Bringing the Barclays Scottish Open back to a links course seemed like a no-brainer. Moving the event to the remote Highlands on a brand new golf course was the gamble. But those who make the trek to Inverness and set foot on the new Castle Stuart Golf Links in Inverness will soon realize this is a place that's hard to say no to, Brandon Tucker writes.
4 Min Read
More from the author
3 Min Read
May 1, 2017
Cobra and Arccos Golf have teamed up to create the COBRA CONNECT feature that is an ultra light-weight sensor to track distance and accuracy. Kiel Christianson reviews it.
2 Min Read
April 28, 2017
Tour Edge Exotics touts the company's "material advantage" in promoting its clubs. Case in point: The new Exotics EX10 Driver features a TSP 910 Beta Ti faceplate. Read the full review here.
2 Min Read
April 27, 2017
Kiel Christianson has some of our favorite golf clothing options for men and women, for the 2017 season.
4 Min Read
April 26, 2017
For a comprehensive club-fitting experience, Kiel Christianson tried out the Club Champion method, which has grown to many major U.S. markets.
2 Min Read
April 19, 2017
Last year, European golf trolley leader BIG MAX introduced a remarkable fold-flat technology in its three-wheeled Autofold FF model.
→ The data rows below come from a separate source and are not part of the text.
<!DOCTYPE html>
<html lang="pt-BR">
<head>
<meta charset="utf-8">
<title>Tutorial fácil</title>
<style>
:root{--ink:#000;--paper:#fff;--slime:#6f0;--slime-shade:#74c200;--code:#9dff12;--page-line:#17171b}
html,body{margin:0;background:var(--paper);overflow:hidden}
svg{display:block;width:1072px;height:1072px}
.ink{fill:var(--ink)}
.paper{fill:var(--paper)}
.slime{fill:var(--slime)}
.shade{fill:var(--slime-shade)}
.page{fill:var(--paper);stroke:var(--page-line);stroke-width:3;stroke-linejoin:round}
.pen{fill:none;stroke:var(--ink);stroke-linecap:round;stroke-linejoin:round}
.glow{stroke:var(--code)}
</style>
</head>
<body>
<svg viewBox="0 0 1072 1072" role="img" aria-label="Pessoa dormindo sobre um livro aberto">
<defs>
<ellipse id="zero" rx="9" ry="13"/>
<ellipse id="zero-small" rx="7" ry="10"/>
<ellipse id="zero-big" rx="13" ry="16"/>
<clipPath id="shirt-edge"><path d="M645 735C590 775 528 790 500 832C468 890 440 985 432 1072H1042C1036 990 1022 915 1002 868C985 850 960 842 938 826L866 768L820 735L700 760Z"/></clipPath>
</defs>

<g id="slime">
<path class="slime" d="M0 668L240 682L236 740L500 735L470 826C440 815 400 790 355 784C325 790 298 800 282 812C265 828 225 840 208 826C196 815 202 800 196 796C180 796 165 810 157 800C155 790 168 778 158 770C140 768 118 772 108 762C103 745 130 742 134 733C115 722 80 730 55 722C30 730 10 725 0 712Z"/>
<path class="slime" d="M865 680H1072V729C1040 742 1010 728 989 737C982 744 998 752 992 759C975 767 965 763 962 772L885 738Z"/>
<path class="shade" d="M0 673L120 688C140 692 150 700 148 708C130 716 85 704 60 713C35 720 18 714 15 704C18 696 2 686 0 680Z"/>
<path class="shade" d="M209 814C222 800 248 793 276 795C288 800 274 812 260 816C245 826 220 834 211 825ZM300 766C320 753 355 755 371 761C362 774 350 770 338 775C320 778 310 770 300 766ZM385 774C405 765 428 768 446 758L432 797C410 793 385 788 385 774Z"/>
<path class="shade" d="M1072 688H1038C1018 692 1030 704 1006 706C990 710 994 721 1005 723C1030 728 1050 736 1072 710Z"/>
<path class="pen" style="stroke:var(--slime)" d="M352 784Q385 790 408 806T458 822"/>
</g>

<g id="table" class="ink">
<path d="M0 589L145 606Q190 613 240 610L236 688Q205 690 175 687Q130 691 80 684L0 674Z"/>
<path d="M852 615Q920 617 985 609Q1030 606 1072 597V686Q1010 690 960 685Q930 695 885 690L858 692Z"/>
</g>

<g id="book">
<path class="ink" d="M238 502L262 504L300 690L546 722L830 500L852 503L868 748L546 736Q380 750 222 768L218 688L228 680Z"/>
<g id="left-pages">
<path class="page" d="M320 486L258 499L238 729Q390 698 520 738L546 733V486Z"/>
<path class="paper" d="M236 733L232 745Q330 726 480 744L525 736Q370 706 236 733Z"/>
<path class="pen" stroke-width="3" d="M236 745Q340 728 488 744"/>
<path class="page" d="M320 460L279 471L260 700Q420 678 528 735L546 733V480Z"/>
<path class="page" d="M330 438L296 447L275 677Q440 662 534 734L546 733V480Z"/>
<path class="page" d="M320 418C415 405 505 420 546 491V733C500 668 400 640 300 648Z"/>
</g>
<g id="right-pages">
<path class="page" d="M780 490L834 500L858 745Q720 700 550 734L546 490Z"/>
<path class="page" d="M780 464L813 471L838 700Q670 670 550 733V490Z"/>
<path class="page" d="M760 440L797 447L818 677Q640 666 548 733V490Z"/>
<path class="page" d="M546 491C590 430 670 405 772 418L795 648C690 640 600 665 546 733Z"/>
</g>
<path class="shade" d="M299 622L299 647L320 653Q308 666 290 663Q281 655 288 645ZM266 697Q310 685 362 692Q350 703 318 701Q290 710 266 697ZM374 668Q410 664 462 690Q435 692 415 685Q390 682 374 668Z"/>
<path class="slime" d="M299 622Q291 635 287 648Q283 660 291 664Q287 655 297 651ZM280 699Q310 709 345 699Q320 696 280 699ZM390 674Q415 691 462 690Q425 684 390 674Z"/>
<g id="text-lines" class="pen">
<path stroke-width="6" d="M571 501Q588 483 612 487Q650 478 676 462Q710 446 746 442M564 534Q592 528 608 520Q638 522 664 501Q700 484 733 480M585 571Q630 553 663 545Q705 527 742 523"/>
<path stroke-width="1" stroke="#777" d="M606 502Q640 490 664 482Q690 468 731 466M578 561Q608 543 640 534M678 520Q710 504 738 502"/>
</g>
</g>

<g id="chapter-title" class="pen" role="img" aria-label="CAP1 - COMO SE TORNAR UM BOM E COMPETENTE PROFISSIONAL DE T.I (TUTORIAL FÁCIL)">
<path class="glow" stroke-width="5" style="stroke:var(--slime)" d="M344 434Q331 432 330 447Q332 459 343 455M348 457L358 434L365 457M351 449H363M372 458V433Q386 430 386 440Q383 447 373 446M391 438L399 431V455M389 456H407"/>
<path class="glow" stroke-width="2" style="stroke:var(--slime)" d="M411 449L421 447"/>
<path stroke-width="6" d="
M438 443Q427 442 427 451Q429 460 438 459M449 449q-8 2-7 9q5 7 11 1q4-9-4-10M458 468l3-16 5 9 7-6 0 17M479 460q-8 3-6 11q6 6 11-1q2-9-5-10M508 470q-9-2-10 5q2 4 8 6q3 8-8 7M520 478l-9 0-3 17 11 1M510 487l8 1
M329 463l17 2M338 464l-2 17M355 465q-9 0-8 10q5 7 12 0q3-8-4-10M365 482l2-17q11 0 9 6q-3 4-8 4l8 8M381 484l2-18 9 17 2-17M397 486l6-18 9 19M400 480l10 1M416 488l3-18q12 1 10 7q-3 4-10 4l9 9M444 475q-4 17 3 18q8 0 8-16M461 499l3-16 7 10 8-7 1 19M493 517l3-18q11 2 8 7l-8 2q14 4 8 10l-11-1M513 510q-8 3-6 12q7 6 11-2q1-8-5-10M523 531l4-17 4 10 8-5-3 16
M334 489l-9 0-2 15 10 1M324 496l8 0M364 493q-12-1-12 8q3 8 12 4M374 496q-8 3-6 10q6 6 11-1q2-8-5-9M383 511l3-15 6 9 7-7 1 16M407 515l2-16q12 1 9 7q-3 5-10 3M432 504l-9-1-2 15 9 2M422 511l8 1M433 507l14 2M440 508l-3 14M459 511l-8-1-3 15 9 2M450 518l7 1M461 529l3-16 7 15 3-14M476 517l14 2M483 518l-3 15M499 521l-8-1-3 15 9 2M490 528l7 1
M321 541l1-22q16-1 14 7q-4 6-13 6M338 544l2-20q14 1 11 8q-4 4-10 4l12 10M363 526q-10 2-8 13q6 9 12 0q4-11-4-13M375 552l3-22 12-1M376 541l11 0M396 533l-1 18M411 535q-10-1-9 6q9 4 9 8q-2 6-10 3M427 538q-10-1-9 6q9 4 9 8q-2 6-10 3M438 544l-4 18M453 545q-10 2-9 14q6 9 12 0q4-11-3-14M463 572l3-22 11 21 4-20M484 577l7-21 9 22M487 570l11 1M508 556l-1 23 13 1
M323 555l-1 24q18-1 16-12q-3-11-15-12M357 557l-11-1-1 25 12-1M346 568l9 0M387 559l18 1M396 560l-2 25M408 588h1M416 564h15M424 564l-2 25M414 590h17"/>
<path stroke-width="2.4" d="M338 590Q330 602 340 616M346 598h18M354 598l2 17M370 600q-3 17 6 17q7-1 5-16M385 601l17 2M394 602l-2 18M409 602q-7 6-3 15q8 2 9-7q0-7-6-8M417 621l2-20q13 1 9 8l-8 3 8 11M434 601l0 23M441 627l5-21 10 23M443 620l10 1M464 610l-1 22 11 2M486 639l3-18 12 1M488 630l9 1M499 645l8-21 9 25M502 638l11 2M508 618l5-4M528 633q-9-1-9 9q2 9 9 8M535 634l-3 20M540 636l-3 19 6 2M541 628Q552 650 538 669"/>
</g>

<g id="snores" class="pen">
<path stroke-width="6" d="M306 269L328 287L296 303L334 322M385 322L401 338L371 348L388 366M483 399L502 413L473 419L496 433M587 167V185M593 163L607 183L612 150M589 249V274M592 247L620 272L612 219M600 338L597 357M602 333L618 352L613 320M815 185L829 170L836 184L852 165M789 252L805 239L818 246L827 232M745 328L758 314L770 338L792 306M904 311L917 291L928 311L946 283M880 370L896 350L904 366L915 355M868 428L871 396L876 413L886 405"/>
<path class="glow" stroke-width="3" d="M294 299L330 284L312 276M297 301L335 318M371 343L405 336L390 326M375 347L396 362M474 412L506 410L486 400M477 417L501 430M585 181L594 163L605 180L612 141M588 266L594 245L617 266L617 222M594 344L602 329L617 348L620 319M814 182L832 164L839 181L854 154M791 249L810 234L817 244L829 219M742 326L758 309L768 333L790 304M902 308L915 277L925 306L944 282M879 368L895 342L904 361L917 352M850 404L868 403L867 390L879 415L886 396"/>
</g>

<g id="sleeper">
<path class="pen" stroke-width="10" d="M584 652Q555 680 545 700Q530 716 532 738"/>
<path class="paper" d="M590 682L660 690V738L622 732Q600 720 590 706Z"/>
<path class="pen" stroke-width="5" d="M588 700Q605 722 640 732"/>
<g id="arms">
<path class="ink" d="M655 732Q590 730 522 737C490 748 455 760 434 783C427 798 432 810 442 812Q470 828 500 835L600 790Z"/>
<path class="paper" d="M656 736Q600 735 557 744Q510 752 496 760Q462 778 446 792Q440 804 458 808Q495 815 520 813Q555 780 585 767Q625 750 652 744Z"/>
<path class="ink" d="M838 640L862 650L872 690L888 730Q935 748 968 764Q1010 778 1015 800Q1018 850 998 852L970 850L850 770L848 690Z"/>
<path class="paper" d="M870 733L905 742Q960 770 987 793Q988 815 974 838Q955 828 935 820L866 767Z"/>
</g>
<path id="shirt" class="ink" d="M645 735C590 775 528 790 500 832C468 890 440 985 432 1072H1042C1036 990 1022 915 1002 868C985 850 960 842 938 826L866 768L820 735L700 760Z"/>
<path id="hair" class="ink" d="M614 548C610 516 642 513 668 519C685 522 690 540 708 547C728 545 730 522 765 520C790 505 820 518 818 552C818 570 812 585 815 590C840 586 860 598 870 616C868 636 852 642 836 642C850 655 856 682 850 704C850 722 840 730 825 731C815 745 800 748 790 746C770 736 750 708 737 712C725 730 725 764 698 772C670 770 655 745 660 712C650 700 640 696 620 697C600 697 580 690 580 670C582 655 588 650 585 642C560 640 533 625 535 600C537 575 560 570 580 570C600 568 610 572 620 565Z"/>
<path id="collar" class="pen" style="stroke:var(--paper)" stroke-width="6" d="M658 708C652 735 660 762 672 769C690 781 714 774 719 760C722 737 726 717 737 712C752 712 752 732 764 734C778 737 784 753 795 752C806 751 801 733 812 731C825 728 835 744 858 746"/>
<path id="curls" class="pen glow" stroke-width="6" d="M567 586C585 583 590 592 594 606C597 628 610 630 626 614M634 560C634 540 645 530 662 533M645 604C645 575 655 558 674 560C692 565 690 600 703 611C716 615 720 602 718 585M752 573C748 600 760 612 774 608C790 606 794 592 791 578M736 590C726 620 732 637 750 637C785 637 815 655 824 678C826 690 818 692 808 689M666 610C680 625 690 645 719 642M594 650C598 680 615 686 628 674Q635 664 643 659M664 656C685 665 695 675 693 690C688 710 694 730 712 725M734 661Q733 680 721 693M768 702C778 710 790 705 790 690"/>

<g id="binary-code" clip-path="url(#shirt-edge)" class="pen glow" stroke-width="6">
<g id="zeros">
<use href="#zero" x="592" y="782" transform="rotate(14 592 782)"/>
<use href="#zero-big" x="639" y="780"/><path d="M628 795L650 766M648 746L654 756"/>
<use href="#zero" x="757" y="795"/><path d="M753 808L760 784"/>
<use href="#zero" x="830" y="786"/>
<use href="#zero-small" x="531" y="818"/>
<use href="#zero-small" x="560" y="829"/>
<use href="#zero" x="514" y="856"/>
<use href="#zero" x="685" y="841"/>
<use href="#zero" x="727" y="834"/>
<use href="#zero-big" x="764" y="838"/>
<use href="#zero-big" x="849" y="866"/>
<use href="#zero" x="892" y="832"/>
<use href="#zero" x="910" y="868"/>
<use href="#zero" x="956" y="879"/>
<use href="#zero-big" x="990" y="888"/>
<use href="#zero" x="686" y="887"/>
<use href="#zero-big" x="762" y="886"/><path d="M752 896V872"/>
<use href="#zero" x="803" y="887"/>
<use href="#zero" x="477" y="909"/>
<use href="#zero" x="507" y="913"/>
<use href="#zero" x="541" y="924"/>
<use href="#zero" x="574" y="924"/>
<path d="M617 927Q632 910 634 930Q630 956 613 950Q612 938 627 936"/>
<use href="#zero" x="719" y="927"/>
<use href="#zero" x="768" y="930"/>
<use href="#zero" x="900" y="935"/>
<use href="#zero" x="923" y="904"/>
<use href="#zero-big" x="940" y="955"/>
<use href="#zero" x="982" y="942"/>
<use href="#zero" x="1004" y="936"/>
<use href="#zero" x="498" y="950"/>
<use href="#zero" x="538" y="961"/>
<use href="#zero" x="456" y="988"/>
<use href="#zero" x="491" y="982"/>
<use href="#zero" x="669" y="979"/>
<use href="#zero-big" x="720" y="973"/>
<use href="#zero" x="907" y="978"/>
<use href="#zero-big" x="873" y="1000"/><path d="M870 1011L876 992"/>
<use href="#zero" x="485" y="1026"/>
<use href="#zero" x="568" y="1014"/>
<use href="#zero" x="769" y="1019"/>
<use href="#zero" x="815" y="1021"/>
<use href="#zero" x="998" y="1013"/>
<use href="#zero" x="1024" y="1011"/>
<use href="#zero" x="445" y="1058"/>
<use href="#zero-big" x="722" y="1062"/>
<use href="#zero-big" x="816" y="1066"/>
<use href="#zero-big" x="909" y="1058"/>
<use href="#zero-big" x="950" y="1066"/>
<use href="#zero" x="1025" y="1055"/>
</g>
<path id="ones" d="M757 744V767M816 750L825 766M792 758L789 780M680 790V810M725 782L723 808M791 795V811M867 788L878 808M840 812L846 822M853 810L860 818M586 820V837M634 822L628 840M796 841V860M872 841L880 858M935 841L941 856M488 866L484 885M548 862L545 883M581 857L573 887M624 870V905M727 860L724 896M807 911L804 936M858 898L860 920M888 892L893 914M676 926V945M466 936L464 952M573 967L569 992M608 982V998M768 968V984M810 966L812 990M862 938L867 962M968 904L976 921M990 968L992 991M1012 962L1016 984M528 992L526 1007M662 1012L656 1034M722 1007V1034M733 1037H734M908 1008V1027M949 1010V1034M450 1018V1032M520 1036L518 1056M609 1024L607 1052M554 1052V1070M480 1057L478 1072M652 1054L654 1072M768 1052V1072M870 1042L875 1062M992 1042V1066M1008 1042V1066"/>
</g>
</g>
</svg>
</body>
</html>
Kiel Christianson reviews the latest model.
4 Min Read
April 11, 2017
Located just outside of Charleston, South Carolina, Wild Dunes Resort features 36 holes beside the Atlantic Ocean designed by Tom Fazio and Mike Strantz.
6 Min Read
August 9, 2022
GolfNow Compete, developed with input from Rory McIlroy, offers GPS yardages, hole maps, multiple games to play and a place to fire up your friendly, competitive juices.
5 Min Read
August 1, 2022
Tips to enjoying special golf trips to Scotland, Ireland and Pinehurst highlight this month's Secrets column.
3 Min Read
July 18, 2022
Record scoring shouldn't detract from another magical major at the Home of Golf.
2 Min Read
July 24, 2022
Ties to USGA and a location at the crossroads of American golf make perfect sense.
Load More
Now Reading
Nairn Golf Club: Legendary Highland course, mythical aura